R H Forschners are decent knives at a great price. As the low end of acceptable cutlery they're probably not a great choice for a gift. Also, the Rosewood series which are identical other than the handle, are much nicer than the Fibrox.
It's hard to advise you without knowing if and how well your dad sharpens. I'd hate to have you spend a lot of money on something that will end up dull in a few months and stay that way forever. When you get into better knives, you no only lose value by not keeping them sharp but also sharpening to them a fair degree of polish.
Generally, the knife world isn't divided into knives which are easy and difficult to sharpen. Rather, some won't take an edge well and some will. Yes, some alloys are easier to sharpen than others -- but most are pretty much the same. And I promise to let you know about anything that's difficult or even has a bad reputation.
If sharpening isn't somethng that's part of his life yet, maybe better to give some sort of spiffy sharpening kit like an Edge Pro Apex, or a top of the line Chef's Choice machine; plus, perhaps a really good "steel" (at least those are inexpensive).
If he does sharpen well, has the tools to do it, and you're going to buy a knife it may help you to consider that there are so many choices, there's no one best knife in the world -- not even one best knife for any one person. The art to buying a knife involves using your brain to limit the choices to the very good, then choosing by appearance, emotionally and/or randomly.
Price is one of the rational distinctions. There are a lot of really wonderful, 10" knives at around $150. Also, if he knows how to freehand sharpen on bench stone, that price range gives you just enough room to buy a decent combination waterstone and still come close to budget.
If you're comfortable in that price range, let's explore it a bit.
One of the great divisions in the world of kitchen knives is between German and French/Japanese type knives. Some very good "German" knives are made outside Germany, including in the U.S. The French make some very interesting carbon (i.e., non-stainless) knives, but by and large the best of the type are made in Japan.
Assuming we're (rationally) limiting your choices to stainless, I prefer Japanese made knives over German, because they are lighter, get much sharper, hold their edges much better, and (the chef's knives) are made with a "French profile" which is not only more agile, but itself favors sharpness over power and doesn't require rocking the handle as high or low.
For most good cutters, sharpness is by far the most important consideration. "Profile," usually next. "Balance," especially takes a back seat. "Heft" is something which is (again, for most good cutters) actually a negative. Part of being a good cutter is having a good grip; good grip's tend to be very adaptable; consequently handle size and shape tend to be less important.
But each of those carries an "on the other hand." Many cooks with great knife skills value one or more of those characteristics very highly, and/or include some others it didn't even seem worth it to me to mention.

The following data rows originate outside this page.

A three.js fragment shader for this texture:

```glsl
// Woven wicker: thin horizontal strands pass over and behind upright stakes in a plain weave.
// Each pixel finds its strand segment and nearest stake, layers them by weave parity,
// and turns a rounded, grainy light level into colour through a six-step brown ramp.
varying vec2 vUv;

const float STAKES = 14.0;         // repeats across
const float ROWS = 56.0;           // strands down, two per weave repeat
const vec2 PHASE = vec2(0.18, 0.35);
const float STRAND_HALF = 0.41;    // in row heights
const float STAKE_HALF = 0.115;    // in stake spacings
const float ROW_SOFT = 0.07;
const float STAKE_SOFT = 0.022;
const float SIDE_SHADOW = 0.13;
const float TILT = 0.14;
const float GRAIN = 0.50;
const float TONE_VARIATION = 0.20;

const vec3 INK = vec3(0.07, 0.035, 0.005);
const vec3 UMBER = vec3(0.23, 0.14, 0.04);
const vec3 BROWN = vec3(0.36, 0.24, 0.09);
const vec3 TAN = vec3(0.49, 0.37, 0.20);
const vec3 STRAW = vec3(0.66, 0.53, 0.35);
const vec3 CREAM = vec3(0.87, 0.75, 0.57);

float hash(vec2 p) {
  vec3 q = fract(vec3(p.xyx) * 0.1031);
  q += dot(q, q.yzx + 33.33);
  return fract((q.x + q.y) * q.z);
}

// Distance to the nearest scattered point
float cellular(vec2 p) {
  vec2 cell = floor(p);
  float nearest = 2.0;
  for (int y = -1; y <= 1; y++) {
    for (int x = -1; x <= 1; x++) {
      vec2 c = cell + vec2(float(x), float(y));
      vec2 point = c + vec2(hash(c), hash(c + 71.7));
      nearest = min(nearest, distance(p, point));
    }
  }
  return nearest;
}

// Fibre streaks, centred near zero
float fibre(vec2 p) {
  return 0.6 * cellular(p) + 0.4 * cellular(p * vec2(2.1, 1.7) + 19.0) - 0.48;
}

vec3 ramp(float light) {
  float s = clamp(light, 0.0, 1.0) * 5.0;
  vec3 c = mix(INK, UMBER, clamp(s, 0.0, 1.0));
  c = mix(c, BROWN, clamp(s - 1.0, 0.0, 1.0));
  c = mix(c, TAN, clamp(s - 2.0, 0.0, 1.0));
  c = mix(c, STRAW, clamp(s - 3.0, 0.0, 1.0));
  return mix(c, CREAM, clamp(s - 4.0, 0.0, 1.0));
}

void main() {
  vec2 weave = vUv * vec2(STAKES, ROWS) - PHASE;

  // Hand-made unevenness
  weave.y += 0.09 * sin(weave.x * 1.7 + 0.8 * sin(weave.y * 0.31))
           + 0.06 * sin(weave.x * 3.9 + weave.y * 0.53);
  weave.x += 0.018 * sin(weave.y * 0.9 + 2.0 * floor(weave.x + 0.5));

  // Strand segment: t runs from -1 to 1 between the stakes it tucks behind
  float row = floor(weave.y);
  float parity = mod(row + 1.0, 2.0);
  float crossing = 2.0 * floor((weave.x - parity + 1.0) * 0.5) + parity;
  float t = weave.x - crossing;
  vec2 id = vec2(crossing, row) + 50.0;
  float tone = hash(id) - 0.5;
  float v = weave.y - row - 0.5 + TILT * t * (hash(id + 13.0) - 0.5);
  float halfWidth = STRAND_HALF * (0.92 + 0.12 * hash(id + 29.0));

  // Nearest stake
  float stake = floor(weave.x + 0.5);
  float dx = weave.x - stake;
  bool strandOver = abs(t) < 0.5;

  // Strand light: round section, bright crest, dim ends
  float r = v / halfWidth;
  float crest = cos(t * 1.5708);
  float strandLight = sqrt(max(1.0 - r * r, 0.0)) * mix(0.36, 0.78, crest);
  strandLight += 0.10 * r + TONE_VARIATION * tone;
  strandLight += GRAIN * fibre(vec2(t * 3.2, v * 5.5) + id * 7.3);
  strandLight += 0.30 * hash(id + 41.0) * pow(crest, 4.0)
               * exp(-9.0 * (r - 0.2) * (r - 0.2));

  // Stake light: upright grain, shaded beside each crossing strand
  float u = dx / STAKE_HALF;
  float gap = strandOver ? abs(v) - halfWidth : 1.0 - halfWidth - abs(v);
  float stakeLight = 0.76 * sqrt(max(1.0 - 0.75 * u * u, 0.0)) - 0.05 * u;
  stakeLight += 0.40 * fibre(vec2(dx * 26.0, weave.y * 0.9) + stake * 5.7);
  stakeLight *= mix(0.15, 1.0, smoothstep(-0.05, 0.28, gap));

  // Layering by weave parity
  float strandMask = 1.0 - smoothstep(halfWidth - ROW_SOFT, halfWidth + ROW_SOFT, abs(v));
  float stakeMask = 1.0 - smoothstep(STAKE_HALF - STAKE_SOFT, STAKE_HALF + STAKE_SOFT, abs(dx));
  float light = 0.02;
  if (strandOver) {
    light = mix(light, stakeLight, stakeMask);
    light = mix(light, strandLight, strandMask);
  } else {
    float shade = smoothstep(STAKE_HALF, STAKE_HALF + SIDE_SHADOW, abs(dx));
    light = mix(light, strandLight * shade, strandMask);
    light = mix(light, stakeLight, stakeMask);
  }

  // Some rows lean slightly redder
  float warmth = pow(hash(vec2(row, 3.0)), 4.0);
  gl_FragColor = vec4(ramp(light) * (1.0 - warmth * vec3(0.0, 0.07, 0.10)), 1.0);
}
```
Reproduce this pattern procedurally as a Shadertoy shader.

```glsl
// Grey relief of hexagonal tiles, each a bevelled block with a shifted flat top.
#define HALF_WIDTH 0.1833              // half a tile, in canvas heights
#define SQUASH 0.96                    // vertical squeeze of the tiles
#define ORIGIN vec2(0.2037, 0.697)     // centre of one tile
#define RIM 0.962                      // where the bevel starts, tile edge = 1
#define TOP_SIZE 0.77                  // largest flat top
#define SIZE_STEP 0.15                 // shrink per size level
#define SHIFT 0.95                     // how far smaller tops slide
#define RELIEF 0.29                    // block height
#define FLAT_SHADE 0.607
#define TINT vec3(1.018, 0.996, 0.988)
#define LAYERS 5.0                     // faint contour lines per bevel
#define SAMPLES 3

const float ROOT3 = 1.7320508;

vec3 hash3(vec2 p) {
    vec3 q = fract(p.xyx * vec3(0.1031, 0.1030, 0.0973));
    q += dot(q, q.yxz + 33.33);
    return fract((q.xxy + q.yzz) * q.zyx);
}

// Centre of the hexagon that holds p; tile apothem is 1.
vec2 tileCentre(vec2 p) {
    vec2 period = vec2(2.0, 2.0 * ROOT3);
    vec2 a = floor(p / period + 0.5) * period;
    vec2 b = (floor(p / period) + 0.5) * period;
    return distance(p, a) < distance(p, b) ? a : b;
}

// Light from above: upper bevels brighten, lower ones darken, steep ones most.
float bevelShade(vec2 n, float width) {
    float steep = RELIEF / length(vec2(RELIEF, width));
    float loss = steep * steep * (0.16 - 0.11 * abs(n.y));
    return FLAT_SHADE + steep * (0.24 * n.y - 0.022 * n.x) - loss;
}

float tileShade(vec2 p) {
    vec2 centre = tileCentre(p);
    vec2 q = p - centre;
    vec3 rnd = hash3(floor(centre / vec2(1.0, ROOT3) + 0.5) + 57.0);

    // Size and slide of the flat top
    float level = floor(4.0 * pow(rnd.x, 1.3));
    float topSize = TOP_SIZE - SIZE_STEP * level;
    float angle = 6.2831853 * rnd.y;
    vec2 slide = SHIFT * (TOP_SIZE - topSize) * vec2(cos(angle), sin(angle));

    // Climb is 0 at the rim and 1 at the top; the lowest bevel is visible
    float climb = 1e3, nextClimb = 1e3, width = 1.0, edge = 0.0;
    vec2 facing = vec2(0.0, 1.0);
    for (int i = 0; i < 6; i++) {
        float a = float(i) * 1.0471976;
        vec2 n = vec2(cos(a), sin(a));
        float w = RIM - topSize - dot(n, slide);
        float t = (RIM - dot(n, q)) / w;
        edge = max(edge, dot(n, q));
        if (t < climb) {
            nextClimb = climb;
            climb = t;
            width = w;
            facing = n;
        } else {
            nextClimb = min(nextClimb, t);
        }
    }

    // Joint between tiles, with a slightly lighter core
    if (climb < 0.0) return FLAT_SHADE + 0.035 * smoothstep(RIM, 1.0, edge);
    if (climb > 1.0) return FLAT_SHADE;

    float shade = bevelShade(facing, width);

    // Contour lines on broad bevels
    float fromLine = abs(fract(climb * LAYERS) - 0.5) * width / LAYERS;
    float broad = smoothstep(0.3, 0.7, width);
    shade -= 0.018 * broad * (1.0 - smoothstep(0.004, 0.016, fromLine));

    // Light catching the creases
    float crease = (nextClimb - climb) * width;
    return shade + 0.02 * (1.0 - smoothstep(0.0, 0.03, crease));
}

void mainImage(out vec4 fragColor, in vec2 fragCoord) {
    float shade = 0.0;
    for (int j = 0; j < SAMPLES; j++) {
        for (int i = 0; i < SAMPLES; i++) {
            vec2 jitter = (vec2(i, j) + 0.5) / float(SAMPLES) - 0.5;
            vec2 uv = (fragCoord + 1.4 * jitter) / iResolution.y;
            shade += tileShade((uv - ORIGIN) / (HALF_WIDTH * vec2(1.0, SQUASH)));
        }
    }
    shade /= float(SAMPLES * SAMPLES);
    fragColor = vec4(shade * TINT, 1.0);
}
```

There are some other "on the other hands," to think about as well. One of which we've already touched on. A Japanese knife might require sharpening equipment he doesn't have.
Although at the end of the day one or the other might turn out to be a good choice, I urge you to stay away from Shun and Global.
The chef's knife I end up recommending most often is the 9-1/2" MAC Pro. It's a Japanese knife. It has very good edge characteristics, can be made very sharp (probably sharper than Dad will ever get it), sharpens easily, and maintains easily. It has a very good -- but not great -- profile. It has a great handle, perhaps the most universally liked handle of any knife ever made. Fit and finish are usually very good -- not always the case -- and if there's a problem, support is truly excellent. It also has a great guarantee, which is not very common in Japanese knives. It is extremely stiff as Japanese knives go. When you combine it's handle, profile, and stiffness it's probably the most Western "feeling" of any Japanese knife.
That's a lot to absorb.
Please get back to us with any thoughts you have about all this and with any information which may help us narrow all this down. For instance, Dad may really love the German type knives so it's a waste of time and words blathering on about Japanese knives.
Hope the helps,
PS. In the interests of full disclosure, nearly all of my own knives are old or antique French carbons made by one Sabatier or another, and a knife of their type might be very nice for your father -- if he can live with carbon's neediness. My newest "go to" is a Japanese handled, semi-stainless "laser," which is almost certainly the wrong kind of knife for Dad.
Edited by boar_d_laze - 11/1/10 at 8:44am